Scientists in Canada have found a way to produce electricity by making solar panels embedded with E. coli.

It works by taking advantage of the bacteria's ability to produce lycopene - the red dye that gives tomatoes their colour is also very good at harvesting light.

The E. coli cells were genetically engineered to produce more lycopene, and coated in minerals that act as a conductor for the electricity they produce.

The result was a solar panel that produces twice as much electricity as previous "biogenic" attempts at making power, at a tenth the cost - and it worked "as efficiently in dim light as in bright light".

It's hoped the breakthrough will boost solar power uptake in places like northern Europe and Canada, where the skies are often cloudy.

"Our solution to a uniquely British Columbia problem is a significant step toward making solar energy more economical," said Vikramaditya Yadav of the University of British Columbia, where the panels were developed.

There's a long way to go however - the hybrid solar panels aren't quite as efficient as traditional solar panels yet. But scientists are optimistic it won't be long until they are.

"These hybrid materials that we are developing can be manufactured economically and sustainably and, with sufficient optimisation, could perform at comparable efficiencies as conventional solar cells," said Prof Yadav.

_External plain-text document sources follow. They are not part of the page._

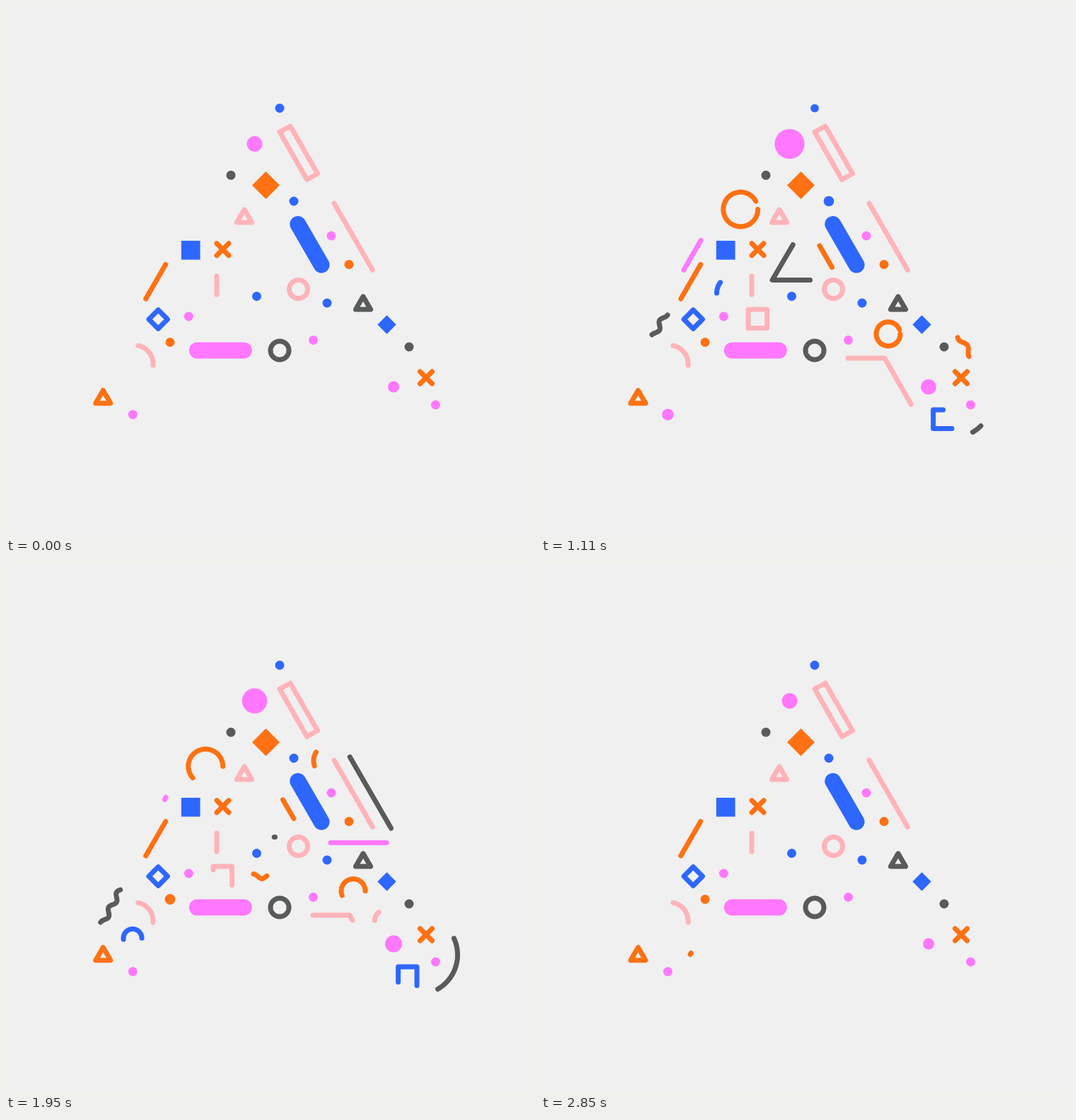
These frames come from a looping animation (748x748 px, 2.88 s). An HTML page with a canvas:

```html
<!DOCTYPE html>
<html lang="en">
<head>
<meta charset="utf-8">
<title>Letter A made of small shapes</title>
<style>
html, body { margin: 0; width: 100%; height: 100%; overflow: hidden; background: #f0f0f0; }
canvas { display: block; }
</style>
</head>
<body>
<canvas id="stage" width="748" height="748"></canvas>
<script>
const ctx = document.getElementById('stage').getContext('2d');
const LOOP = 2880, STEP = 30, TURN = 1110;
const BG = '#f0f0f0', BLUE = '#2e67ff', ORANGE = '#ff7112', MAGENTA = '#ff78ff',
      PINK = '#ffb3b8', DARK = '#595b5b';

// Timing
const linear = x => x;
const soft = x => x * (1.6 - .6 * x);
const easeOut = x => 1 - (1 - x) ** 3;
const progress = (t, from, to) => Math.min(1, Math.max(0, (t - from) / (to - from)));

// Paths: every builder returns a list of points, angles are in degrees
const polar = (x, y, r, deg) => {
  const a = deg * Math.PI / 180;
  return [x + r * Math.cos(a), y + r * Math.sin(a)];
};

const line = (x, y, deg, length) => [[x, y], polar(x, y, length, deg)];

function arc(x, y, r, from, to, step = 2) {
  const n = Math.ceil((to - from) / step);
  return Array.from({ length: n + 1 }, (_, i) => polar(x, y, r, from + (to - from) * i / n));
}

const polygon = (x, y, r, sides, turn = -90) => arc(x, y, r, turn, turn + 360, 360 / sides);

// A cosine wave that starts on a crest and swings to one side (1 right, -1 left)
function wave(x, y, deg, periods, period, side) {
  const n = periods * 24;
  return Array.from({ length: n + 1 }, (_, i) => {
    const [px, py] = polar(x, y, period * i / 24, deg);
    return polar(px, py, 3.3 * (1 - Math.cos(i * Math.PI / 12)), deg + 90 * side);
  });
}

// The part of a path between two fractions of its length
function slice(pts, from, to) {
  const sizes = pts.slice(1).map((p, i) => Math.hypot(p[0] - pts[i][0], p[1] - pts[i][1]));
  const total = sizes.reduce((a, b) => a + b);
  const out = [];
  let done = 0;
  sizes.forEach((size, i) => {
    const a = Math.max(0, (from * total - done) / size);
    const b = Math.min(1, (to * total - done) / size);
    const point = k => pts[i].map((v, j) => v + (pts[i + 1][j] - v) * k);
    if (a < b) {
      if (!out.length) out.push(point(a));
      out.push(point(b));
    }
    done += size;
  });
  return out;
}

// Drawing
function trace(pts) {
  ctx.beginPath();
  pts.forEach(p => ctx.lineTo(...p));
}

function stroke(color, pts, closed = false, width = 7) {
  ctx.strokeStyle = color;
  ctx.lineWidth = width;
  trace(pts);
  if (closed) ctx.closePath();
  ctx.stroke();
}

function fill(color, pts) {
  ctx.fillStyle = color;
  trace(pts);
  ctx.fill();
}

function dot(color, x, y, r = 6.5) {
  ctx.fillStyle = color;
  ctx.beginPath();
  ctx.arc(x, y, r, 0, 2 * Math.PI);
  ctx.fill();
}

const ring = (color, x, y) => stroke(color, arc(x, y, 13, 0, 360), true);
const triangle = (color, x, y) => stroke(color, polygon(x, y, 12.2, 3), true);

function cross(x, y) {
  for (const deg of [45, 135]) stroke(ORANGE, [polar(x, y, 12, deg), polar(x, y, -12, deg)]);
}

// Strokes whose head draws and whose tail wipes, each over [from, to]
const trims = [];
function trim(color, pts, head, tail, { repeat = 0, ease = linear } = {}) {
  trims.push({ color, pts, head, tail, ease, shifts: repeat ? [0, repeat] : [0] });
}

// Outline of the letter, its corners rounded by the same radius
const CORNER = 56;
trim(ORANGE, [[279, 245.5], ...arc(374.5, 191.5, CORNER, 210, 253)],
  [0, 330], [400, 790], { repeat: TURN });
trim(PINK, [[242, 533], ...arc(166, 554, CORNER, 30, 211)],
  [0, 280], [270, 755], { repeat: TURN });
trim(DARK, line(418, 156, 60, 253), [300, 560], [600, 1045], { repeat: TURN });
trim(DARK, arc(582.5, 554, CORNER, -31, 60),
  [540, 800], [815, 1167], { repeat: TURN, ease: easeOut });
trim(PINK, [[434, 498], [486, 498], [534, 582]], [760, 1170], [1125, 1560], { repeat: 1024 });
trim(ORANGE, line(239, 505, 120, 56), [1150, 1430], [1405, 1755], { repeat: TURN });

// Circles and squares
trim(ORANGE, arc(282.2, 287.5, 24.4, 0, 360), [90, 1300], [1420, 2805], { ease: soft });
trim(ORANGE, arc(491, 463.7, 17, 0, 360), [150, 1250], [1325, 2750], { ease: soft });
trim(BLUE, arc(179, 530.5, 13, 0, 360), [1120, 1640], [1715, 2205]);
trim(PINK, polygon(306.3, 442.3, 18.7, 4, 45), [0, 1080], [1298, 2735], { ease: easeOut });
trim(BLUE, polygon(567.8, 584.3, 18.7, 4, 45), [370, 1540], [1570, 2850]);

// Lines
trim(DARK, [[375, 305.5], [327, 387.5], [380.5, 387.5]], [0, 353], [827, 1960]);
trim(MAGENTA, line(198, 380, -60, 56), [186, 889], [963, 2015]);
trim(MAGENTA, line(545, 395.5, 180, 86), [1360, 1890], [1900, 2530]);
trim(ORANGE, line(411.5, 369.5, -120, 40), [605, 1179], [1720, 2700]);

// Short arcs
trim(ORANGE, arc(457.5, 279.5, 22.5, 161, 285), [1612, 2430], [2260, 2845]);
trim(BLUE, arc(273.5, 406, 25, 180, 270), [850, 1480], [1370, 1855]);
trim(PINK, arc(537, 506, 15.7, 183, 297), [1800, 2150], [2200, 2600]);

// Waves
trim(ORANGE, wave(558.2, 408, 58, 3.5, 28.3, 1), [237, 786], [790, 1255]);
trim(DARK, wave(179, 437, 118, 3.5, 24, 1), [820, 1515], [1720, 2358]);
trim(ORANGE, wave(350, 439.8, 0, 1.5, 24, 1), [1740, 2140], [2230, 2640]);

// A dot that goes evenly from one radius to another and back
function pulse(t, color, x, y, small, big, from, peak, to) {
  const k = Math.min(progress(t, from, peak), 1 - progress(t, peak, to));
  dot(color, x, y, small + (big - small) * k);
}

function drawPulses(t) {
  pulse(t, MAGENTA, 351.5, 195, 11, 23.3, 0, 1350, 2700);
  pulse(t, MAGENTA, 548, 538.5, 8, 13.1, 360, 1720, 2800);
  pulse(t, MAGENTA, 179.3, 577.7, 6.5, 9, 0, 750, 1950);
  pulse(t, BLUE, 407, 276, 6.5, 7.7, 270, 800, 1800);
  pulse(t, BLUE, 387, 144.5, 6.5, 5.4, 240, 740, 1650);
  pulse(t, ORANGE, 232, 475.5, 6.5, 8.2, 1650, 2170, 2690);
}

function drawFixed() {
  stroke(PINK, [[387, 178], [402, 170], [440.5, 237], [425.5, 245.5]], true);
  fill(ORANGE, polygon(367.5, 253.5, 19.5, 4));
  fill(BLUE, polygon(538.5, 450.5, 13.2, 4));
  fill(BLUE, polygon(261.2, 345.3, 18.9, 4, 45));
  stroke(BLUE, polygon(215.2, 443, 13.2, 4), true);

  triangle(PINK, 337, 300);
  triangle(DARK, 505, 423);
  triangle(ORANGE, 137.3, 555.7);
  cross(306.5, 344.3);
  cross(594, 525.5);
  ring(PINK, 413.5, 400.5);
  ring(DARK, 387, 487);

  stroke(ORANGE, line(225.7, 365.5, 120, 56));
  stroke(PINK, line(464, 279, 60, 108.7));
  stroke(PINK, line(298, 382, 90, 26));
  stroke(PINK, arc(181.8, 506, 26.2, -79, 4.5));
  stroke(BLUE, line(412.8, 308.5, 60, 66.5), false, 23);
  stroke(MAGENTA, line(270.3, 487, 0, 66), false, 23);

  dot(DARK, 318, 239.3);
  dot(DARK, 570, 482);
  dot(MAGENTA, 460, 325);
  dot(MAGENTA, 434.5, 472.5);
  dot(MAGENTA, 258.3, 439);
  dot(MAGENTA, 607.5, 564);
  dot(ORANGE, 485, 365.5);
  dot(BLUE, 354.5, 410.5);
  dot(BLUE, 454, 420);
}

function drawTrims(t) {
  for (const { color, pts, head, tail, ease, shifts } of trims) {
    for (const shift of shifts) {
      const from = progress(t - shift, ...tail);
      const to = ease(progress(t - shift, ...head));
      if (to - from > .002) stroke(color, slice(pts, from, to));
    }
  }
}

function draw(t) {
  ctx.fillStyle = BG;
  ctx.fillRect(0, 0, 748, 748);
  ctx.lineCap = ctx.lineJoin = 'round';
  drawFixed();
  drawPulses(t);
  drawTrims(t);
}

const start = performance.now();
function tick(now) {
  const t = Math.max(0, now - start) % LOOP;
  draw(Math.floor(t / STEP) * STEP);
  requestAnimationFrame(tick);
}
draw(0);
requestAnimationFrame(tick);
</script>
</body>
</html>
```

The next step, he says, is a process that doesn't kill the bacteria in the process so they can produce lycopene, and electricity, indefinitely.

Homes in New Zealand with solar panels are estimated to save about $650 a year on electricity.

While some E. coli strains are harmful, most are not, and according to the Ministry of Health form "an important part of a healthy human intestinal tract".